DATA EXCERPTS section start

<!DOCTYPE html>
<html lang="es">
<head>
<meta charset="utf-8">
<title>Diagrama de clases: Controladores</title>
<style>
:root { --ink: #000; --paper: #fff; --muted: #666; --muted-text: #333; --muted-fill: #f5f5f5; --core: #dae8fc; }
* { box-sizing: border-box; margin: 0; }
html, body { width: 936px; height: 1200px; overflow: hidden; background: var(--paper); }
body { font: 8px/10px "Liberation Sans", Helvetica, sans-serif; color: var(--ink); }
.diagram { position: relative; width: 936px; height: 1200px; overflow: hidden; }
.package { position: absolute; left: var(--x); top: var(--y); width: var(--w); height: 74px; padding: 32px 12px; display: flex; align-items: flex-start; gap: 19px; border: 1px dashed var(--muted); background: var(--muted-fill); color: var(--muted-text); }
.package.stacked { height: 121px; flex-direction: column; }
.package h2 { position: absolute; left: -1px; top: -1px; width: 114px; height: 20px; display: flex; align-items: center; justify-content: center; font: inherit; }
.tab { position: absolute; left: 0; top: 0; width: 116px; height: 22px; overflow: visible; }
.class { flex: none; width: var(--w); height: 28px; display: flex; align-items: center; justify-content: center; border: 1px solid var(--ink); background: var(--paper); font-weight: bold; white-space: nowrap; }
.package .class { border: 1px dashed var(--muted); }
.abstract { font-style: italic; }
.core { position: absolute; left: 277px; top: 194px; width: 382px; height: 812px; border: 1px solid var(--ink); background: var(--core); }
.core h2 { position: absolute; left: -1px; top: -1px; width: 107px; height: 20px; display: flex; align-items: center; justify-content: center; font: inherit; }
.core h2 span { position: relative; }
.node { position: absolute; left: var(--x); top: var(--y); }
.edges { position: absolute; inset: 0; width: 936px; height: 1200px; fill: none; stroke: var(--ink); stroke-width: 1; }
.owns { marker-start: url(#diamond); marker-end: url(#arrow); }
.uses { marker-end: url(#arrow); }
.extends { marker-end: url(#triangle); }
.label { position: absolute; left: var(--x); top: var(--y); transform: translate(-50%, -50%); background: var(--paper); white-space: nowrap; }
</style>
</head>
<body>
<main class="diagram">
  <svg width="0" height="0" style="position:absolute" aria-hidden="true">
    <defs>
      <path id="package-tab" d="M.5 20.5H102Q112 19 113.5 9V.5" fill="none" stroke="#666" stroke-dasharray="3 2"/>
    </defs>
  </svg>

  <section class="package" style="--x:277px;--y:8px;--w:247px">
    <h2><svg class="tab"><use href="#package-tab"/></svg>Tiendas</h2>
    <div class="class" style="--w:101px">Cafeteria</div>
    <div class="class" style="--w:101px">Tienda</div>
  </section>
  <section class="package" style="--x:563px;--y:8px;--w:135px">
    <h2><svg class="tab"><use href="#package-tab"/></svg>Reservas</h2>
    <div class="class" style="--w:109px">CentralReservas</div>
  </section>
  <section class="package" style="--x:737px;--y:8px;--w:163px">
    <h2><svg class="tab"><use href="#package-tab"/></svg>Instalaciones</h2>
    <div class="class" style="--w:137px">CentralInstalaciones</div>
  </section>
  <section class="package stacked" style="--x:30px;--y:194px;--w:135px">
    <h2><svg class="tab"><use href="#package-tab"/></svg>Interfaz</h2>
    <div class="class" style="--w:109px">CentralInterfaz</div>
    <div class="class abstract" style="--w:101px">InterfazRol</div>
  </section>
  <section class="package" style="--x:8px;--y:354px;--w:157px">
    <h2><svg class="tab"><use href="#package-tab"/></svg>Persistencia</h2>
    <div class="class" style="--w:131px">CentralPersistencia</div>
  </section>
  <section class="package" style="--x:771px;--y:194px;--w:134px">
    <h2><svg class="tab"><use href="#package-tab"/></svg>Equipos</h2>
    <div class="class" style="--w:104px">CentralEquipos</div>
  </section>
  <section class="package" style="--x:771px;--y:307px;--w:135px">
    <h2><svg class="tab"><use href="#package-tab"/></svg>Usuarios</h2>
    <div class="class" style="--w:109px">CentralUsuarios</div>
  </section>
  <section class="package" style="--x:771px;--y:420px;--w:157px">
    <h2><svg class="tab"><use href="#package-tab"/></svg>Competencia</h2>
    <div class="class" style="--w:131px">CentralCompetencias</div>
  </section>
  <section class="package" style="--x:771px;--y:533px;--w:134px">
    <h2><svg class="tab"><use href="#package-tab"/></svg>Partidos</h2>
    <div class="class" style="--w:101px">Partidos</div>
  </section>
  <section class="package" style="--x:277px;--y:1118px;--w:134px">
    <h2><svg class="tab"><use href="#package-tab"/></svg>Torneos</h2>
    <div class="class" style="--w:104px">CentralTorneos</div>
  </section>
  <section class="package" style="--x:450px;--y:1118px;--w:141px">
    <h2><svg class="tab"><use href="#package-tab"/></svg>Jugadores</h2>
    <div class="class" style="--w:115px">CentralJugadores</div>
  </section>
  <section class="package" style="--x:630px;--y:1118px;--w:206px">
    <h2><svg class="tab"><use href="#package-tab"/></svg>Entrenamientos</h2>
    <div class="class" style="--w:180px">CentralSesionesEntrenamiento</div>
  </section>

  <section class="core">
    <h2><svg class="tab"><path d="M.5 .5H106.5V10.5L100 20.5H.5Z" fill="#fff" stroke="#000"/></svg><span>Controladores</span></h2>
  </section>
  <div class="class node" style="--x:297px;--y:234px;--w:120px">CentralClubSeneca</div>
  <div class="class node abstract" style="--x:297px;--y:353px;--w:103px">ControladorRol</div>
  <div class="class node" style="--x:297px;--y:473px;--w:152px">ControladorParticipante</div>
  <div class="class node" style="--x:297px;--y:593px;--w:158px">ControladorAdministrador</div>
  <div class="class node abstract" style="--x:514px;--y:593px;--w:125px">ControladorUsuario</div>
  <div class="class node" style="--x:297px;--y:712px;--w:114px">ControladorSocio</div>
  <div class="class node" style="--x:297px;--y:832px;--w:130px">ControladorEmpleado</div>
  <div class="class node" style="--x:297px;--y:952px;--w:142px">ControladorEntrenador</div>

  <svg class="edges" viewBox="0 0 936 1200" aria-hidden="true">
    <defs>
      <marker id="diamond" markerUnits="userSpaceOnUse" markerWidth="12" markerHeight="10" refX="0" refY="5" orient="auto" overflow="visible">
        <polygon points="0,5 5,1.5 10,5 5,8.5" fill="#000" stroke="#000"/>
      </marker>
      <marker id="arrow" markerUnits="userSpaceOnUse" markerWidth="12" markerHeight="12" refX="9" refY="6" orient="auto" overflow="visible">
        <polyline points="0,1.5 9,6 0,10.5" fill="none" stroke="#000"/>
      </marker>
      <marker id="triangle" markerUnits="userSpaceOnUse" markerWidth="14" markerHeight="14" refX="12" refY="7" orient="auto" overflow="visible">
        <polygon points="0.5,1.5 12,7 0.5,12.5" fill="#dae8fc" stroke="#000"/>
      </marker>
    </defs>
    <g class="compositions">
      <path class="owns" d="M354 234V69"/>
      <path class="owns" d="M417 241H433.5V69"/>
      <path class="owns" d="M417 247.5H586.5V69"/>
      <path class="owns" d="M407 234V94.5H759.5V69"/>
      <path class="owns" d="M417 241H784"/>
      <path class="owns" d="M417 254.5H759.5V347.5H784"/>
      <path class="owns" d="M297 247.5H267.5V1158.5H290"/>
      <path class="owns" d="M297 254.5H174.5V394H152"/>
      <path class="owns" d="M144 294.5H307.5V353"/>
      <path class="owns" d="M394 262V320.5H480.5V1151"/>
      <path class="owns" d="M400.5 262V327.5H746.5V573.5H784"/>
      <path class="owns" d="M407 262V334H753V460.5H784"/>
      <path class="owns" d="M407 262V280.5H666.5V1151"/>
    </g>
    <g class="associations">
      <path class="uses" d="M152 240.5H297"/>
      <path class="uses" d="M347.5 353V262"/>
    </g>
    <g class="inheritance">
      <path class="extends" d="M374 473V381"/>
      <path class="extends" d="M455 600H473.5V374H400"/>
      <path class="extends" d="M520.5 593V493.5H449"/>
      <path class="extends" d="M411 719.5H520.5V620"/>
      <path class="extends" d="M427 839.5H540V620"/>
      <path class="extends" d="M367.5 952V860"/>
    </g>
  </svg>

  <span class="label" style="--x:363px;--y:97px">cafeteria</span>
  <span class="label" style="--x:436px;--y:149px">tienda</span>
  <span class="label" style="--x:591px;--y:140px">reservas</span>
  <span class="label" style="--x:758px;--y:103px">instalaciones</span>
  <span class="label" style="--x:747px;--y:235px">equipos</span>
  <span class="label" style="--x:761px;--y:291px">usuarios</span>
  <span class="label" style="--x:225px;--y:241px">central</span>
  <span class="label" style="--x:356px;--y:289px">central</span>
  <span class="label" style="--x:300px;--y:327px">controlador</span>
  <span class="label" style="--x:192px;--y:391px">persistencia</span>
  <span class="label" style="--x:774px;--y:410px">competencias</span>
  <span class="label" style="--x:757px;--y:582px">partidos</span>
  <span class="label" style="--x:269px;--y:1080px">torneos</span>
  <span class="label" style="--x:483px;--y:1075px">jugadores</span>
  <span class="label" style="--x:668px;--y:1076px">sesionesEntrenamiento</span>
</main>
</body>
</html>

DATA EXCERPTS section end
DATA EXCERPTS section start

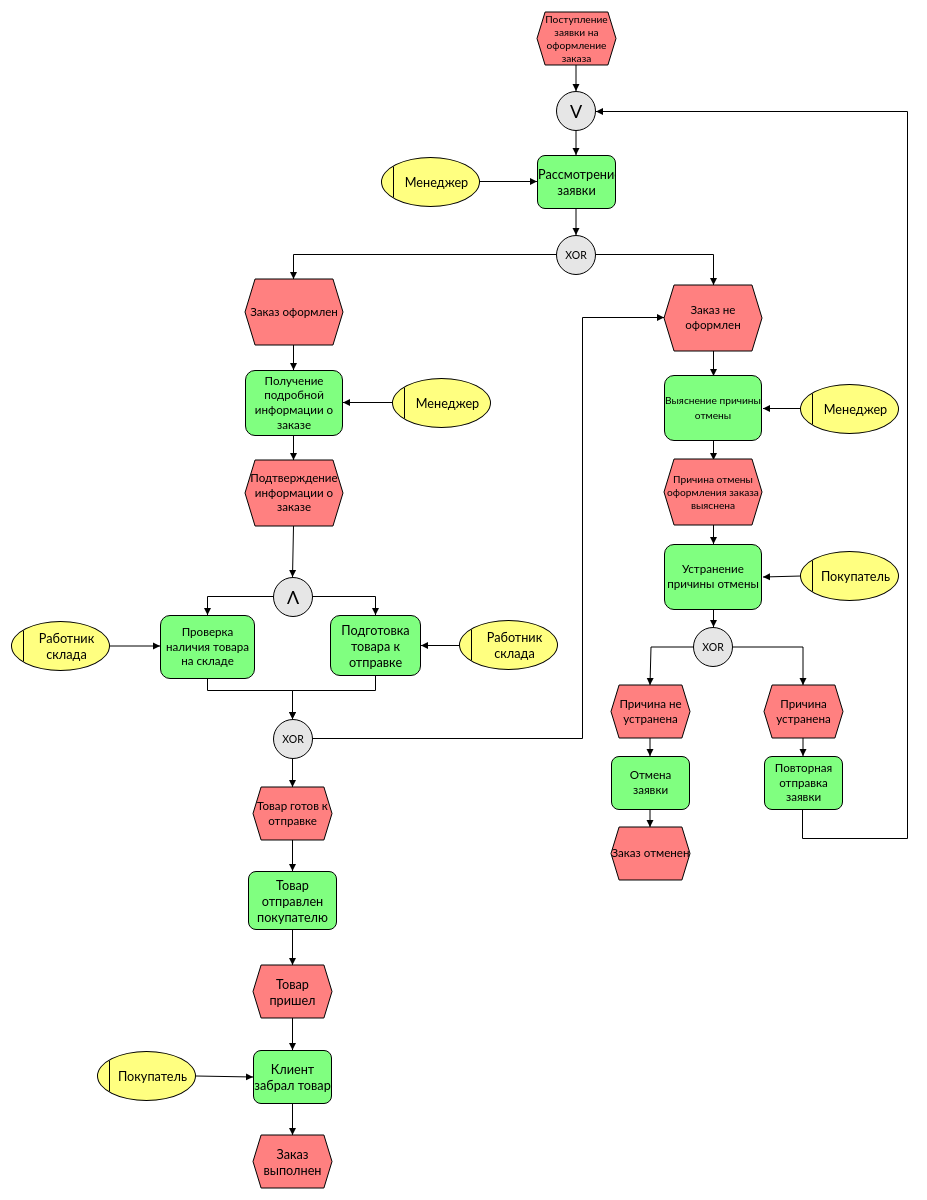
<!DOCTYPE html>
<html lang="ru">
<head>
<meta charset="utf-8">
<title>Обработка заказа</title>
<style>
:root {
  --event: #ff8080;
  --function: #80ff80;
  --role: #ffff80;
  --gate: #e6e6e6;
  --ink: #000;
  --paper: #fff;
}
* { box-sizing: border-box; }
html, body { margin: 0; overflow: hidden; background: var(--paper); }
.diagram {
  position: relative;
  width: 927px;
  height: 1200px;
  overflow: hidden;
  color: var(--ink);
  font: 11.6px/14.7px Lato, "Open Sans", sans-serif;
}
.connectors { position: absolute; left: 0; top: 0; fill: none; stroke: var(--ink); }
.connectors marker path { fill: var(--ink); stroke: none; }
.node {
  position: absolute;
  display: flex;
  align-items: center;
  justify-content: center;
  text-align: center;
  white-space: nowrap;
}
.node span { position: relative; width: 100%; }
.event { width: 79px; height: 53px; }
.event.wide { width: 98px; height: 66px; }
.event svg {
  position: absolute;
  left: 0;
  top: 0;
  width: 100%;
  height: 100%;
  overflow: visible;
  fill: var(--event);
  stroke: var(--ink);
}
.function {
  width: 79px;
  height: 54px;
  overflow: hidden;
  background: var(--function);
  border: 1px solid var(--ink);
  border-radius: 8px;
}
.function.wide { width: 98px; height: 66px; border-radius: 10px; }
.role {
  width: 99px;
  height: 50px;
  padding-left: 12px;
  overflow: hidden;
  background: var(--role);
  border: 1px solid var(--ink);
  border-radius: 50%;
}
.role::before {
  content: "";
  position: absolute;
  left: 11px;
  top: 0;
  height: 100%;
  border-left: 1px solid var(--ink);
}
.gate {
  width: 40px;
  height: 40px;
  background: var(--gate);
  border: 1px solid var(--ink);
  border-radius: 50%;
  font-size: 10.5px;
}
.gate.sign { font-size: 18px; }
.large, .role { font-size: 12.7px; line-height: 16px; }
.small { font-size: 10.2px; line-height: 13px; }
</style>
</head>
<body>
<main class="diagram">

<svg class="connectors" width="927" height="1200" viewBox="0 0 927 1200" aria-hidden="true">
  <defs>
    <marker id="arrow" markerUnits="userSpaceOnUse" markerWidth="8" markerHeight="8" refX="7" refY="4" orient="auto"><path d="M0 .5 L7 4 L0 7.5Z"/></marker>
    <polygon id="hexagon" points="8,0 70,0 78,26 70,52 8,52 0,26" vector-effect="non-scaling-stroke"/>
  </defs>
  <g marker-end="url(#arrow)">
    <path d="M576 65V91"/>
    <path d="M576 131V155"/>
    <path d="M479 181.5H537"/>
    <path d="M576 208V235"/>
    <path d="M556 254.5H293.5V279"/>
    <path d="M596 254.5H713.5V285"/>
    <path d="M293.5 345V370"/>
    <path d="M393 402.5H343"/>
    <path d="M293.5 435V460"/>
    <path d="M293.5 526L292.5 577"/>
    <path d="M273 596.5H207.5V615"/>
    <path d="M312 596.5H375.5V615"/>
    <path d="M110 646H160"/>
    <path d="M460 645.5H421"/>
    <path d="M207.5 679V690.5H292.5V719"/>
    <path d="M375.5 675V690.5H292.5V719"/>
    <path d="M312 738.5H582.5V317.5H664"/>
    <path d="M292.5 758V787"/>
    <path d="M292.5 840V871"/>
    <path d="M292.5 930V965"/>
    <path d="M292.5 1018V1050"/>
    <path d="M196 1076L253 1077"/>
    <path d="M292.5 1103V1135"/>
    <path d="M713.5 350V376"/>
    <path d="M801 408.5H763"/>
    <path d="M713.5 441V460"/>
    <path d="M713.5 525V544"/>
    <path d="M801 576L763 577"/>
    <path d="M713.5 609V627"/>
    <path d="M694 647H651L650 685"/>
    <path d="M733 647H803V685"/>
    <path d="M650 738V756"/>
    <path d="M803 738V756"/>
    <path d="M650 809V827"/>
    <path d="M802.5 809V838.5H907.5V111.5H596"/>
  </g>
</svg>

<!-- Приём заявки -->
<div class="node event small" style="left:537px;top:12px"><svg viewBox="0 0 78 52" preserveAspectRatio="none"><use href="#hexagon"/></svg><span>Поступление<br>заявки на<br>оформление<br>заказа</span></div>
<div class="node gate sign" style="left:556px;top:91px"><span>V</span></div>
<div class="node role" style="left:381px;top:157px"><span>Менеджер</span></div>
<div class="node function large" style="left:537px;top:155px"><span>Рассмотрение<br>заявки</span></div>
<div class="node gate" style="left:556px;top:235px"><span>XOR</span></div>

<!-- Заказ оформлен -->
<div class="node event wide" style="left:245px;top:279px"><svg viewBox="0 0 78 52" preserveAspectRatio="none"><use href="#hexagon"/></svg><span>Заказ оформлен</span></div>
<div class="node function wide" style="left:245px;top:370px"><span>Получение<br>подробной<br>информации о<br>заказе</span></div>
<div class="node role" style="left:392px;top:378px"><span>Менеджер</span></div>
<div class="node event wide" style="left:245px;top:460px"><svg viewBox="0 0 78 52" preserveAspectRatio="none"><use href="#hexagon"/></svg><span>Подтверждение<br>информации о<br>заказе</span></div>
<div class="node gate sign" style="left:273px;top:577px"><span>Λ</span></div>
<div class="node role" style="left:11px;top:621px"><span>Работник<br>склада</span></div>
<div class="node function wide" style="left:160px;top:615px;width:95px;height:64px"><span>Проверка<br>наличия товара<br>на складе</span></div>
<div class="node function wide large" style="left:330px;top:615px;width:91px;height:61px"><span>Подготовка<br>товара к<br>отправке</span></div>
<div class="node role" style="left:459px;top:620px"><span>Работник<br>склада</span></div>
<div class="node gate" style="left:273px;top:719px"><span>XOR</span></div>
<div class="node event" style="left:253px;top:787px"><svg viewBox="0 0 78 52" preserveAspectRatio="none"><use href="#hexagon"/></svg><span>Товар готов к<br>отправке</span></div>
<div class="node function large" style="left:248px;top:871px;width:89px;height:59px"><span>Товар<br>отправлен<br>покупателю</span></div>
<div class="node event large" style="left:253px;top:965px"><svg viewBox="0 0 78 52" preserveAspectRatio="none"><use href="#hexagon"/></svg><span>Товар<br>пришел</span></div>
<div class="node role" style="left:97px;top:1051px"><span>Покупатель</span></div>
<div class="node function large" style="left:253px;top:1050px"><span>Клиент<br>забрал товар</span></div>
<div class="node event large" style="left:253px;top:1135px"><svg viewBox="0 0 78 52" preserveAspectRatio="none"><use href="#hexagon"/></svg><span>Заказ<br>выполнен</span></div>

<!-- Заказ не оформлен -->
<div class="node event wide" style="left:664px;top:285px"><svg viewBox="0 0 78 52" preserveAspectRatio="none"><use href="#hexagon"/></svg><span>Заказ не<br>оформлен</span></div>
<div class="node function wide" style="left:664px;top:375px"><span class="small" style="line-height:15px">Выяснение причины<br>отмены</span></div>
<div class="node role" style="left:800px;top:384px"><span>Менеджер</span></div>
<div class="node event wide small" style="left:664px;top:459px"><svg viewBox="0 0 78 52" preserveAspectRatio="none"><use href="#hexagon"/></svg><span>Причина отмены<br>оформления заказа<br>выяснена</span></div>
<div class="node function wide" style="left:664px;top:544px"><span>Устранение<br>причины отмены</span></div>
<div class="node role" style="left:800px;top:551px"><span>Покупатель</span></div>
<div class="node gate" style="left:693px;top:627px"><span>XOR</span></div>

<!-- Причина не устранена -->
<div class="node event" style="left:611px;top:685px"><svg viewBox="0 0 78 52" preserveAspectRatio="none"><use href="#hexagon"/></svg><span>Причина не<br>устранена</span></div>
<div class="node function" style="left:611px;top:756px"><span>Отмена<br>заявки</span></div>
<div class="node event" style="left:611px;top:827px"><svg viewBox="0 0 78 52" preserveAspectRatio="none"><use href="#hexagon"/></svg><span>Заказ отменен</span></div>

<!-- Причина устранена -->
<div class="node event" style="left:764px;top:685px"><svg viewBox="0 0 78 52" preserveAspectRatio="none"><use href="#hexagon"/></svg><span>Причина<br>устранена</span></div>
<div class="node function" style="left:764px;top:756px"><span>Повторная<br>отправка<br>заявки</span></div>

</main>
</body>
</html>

DATA EXCERPTS section end

For each line in the material above that contains the string "extends", make a copy.

.extends { marker-end: url(#triangle); }
      <path class="extends" d="M374 473V381"/>
      <path class="extends" d="M455 600H473.5V374H400"/>
      <path class="extends" d="M520.5 593V493.5H449"/>
      <path class="extends" d="M411 719.5H520.5V620"/>
      <path class="extends" d="M427 839.5H540V620"/>
      <path class="extends" d="M367.5 952V860"/>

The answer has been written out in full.